BEGIN INFORMATION GIVEN

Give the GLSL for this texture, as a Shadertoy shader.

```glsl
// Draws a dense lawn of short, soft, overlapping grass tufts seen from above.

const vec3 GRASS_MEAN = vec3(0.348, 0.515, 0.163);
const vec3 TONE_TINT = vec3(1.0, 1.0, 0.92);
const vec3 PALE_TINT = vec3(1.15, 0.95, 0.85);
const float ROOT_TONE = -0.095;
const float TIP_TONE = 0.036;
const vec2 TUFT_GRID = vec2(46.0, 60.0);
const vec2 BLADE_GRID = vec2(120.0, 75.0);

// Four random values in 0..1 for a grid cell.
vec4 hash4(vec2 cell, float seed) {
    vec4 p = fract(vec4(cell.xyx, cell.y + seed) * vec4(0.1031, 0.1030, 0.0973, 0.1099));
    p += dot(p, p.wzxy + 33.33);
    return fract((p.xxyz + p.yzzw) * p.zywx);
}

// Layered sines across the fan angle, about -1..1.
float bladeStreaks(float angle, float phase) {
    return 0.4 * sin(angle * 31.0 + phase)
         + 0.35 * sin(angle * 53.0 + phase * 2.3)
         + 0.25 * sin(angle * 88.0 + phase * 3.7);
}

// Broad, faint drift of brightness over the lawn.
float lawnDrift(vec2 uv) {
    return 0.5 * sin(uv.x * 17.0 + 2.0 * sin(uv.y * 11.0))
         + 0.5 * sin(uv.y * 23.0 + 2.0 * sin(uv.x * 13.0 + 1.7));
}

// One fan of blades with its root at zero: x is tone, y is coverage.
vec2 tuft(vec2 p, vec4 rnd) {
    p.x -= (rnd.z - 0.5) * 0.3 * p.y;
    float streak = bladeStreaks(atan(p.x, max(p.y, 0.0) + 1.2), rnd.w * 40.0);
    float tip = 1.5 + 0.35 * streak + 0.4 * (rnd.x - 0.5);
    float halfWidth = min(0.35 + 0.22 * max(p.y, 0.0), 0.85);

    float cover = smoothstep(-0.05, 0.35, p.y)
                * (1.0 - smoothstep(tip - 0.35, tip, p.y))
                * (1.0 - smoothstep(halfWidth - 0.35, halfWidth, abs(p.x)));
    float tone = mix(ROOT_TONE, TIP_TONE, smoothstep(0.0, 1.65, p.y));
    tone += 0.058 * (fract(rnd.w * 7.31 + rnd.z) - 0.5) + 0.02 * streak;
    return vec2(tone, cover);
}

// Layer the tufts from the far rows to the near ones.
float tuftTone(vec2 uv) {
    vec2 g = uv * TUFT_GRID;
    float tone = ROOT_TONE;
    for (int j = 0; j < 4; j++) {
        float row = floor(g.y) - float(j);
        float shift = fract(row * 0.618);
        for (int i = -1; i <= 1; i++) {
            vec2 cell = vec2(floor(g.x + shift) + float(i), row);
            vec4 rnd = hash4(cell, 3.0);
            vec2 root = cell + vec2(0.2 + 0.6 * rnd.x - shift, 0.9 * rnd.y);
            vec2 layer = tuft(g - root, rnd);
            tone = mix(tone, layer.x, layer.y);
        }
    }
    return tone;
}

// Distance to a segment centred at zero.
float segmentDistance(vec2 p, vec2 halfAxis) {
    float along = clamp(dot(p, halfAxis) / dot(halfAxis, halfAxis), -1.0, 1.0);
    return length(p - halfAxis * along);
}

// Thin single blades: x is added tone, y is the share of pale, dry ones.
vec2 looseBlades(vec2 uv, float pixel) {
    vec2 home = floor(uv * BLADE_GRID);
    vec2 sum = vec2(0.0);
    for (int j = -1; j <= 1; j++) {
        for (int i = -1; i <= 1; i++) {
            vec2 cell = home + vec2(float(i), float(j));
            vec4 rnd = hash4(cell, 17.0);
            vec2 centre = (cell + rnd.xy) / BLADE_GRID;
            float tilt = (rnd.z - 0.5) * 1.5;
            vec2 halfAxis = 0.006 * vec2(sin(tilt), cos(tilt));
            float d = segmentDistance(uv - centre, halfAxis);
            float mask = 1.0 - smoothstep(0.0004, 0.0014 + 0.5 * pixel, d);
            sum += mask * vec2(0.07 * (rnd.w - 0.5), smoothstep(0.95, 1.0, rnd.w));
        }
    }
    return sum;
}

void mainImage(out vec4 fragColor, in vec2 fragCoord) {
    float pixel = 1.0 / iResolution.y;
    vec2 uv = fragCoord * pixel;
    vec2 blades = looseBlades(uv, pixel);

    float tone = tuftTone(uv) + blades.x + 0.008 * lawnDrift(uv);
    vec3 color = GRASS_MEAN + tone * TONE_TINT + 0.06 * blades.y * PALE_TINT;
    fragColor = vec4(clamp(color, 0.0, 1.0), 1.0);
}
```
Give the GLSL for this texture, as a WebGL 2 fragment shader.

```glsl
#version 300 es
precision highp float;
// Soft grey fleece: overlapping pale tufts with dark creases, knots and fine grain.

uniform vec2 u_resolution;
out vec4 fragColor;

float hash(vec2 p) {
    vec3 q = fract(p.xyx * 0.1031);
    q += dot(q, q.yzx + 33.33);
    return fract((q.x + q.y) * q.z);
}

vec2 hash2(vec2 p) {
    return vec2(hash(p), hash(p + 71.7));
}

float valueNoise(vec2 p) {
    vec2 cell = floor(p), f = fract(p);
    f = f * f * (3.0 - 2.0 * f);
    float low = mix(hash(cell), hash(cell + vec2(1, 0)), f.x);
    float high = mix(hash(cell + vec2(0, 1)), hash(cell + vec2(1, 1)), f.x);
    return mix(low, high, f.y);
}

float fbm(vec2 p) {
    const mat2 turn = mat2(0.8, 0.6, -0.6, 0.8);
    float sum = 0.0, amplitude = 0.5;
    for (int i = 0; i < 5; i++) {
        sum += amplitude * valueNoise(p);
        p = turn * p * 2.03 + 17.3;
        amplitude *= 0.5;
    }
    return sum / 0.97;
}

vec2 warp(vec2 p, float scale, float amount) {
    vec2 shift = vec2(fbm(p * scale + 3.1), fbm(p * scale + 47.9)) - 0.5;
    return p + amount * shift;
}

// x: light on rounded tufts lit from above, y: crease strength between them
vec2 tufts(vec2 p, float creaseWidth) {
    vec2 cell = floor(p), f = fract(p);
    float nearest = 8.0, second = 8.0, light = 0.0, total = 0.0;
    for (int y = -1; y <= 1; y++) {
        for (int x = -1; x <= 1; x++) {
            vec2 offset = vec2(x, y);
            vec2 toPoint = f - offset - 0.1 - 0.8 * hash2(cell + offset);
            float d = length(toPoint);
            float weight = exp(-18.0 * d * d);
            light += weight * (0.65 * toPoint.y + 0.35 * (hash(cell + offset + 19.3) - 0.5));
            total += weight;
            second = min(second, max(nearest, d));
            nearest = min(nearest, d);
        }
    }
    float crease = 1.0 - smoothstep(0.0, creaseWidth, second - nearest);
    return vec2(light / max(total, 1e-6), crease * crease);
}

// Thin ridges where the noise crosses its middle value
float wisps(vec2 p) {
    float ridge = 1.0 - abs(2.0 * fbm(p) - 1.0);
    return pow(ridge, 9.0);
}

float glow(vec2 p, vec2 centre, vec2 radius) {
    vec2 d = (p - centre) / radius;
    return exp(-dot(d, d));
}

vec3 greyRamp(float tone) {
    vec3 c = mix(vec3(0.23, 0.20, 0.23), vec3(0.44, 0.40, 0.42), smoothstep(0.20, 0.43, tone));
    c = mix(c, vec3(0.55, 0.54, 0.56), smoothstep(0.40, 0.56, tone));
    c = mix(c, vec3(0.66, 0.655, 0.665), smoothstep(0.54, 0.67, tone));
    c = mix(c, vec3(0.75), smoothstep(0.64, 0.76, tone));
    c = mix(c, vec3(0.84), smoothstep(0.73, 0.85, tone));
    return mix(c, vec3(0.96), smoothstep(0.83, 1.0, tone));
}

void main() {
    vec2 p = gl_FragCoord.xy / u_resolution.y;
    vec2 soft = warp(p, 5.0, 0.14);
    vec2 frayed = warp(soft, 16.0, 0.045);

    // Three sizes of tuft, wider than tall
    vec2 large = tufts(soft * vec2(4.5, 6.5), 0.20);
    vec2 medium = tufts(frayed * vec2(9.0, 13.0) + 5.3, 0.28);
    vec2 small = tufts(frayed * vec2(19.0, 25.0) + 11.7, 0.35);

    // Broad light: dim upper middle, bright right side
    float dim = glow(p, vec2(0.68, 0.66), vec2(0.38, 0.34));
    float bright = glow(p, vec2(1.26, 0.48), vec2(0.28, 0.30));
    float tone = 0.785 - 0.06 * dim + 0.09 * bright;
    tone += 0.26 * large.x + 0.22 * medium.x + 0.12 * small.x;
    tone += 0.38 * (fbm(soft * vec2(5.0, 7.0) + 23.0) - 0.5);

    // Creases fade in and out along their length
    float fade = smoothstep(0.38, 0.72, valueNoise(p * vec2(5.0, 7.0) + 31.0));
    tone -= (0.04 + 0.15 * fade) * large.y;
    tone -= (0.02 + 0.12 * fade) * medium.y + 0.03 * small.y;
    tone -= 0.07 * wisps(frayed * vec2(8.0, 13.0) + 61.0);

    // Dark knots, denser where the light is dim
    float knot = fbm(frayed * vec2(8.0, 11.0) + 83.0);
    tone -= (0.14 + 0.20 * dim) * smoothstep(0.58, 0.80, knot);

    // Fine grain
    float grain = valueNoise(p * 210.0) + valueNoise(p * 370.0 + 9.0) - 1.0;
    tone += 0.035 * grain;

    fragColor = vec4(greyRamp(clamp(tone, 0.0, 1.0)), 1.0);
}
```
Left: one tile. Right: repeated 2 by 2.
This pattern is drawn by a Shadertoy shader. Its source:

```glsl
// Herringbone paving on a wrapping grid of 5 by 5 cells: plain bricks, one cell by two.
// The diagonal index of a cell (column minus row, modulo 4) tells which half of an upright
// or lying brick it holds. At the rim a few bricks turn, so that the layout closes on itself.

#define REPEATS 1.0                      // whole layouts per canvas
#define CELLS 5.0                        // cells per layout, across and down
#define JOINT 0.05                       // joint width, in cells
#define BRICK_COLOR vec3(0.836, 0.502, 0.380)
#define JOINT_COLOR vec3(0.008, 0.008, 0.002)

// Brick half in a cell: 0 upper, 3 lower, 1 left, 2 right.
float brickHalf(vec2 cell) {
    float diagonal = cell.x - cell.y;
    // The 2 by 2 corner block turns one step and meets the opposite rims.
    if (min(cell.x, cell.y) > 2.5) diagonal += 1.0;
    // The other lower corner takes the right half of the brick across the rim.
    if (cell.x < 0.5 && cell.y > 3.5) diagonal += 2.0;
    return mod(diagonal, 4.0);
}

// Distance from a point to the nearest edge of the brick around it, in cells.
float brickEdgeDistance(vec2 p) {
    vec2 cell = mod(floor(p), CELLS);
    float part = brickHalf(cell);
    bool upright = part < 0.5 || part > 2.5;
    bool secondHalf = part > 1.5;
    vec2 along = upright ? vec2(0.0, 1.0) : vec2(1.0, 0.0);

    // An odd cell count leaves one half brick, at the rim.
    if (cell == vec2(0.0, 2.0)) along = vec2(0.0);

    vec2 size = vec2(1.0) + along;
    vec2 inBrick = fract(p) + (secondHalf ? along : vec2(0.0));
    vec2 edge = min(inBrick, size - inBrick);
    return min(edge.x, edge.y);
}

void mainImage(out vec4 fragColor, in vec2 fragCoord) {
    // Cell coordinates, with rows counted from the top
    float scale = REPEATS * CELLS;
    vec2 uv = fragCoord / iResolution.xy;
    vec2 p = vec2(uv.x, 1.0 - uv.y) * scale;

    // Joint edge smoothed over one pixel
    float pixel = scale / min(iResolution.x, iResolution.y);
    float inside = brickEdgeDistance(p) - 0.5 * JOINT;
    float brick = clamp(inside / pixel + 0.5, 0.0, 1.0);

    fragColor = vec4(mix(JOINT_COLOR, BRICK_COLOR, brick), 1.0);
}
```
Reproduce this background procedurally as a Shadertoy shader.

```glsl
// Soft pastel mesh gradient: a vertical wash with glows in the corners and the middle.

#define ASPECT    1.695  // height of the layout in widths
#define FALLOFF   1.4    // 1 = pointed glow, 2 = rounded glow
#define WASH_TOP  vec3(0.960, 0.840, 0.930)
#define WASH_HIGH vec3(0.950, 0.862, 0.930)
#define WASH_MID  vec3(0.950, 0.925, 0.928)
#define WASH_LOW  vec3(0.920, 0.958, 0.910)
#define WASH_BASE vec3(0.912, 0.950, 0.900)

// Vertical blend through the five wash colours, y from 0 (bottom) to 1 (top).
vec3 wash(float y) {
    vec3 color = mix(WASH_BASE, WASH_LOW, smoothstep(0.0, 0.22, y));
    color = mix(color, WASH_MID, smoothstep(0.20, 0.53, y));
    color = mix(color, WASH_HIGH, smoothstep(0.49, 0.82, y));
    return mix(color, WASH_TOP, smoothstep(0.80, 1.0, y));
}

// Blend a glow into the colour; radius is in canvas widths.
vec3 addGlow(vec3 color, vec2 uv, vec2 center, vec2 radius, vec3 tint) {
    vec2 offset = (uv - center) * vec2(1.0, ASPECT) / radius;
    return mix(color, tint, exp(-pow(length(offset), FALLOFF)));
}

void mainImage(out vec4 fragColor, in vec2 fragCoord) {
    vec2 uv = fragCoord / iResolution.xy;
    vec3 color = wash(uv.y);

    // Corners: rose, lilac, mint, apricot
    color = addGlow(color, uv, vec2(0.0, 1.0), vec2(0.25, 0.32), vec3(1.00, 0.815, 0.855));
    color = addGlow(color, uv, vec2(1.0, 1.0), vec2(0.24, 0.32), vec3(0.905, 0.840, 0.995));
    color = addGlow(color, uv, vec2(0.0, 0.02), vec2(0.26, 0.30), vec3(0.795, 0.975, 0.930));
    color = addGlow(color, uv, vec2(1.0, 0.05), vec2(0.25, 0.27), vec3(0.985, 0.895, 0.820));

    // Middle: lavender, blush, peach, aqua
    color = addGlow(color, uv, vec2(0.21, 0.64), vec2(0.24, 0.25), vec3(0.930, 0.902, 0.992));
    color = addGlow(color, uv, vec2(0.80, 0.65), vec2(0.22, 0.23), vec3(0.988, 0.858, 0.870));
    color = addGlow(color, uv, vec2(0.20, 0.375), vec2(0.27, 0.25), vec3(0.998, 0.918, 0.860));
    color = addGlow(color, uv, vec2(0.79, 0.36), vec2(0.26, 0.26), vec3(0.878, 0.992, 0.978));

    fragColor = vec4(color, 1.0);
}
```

END INFORMATION GIVEN

Could you return all lines from the records that include the word "phase"?

§ **EXERCISE ANSWER**:
float bladeStreaks(float angle, float phase) {
    return 0.4 * sin(angle * 31.0 + phase)
         + 0.35 * sin(angle * 53.0 + phase * 2.3)
         + 0.25 * sin(angle * 88.0 + phase * 3.7);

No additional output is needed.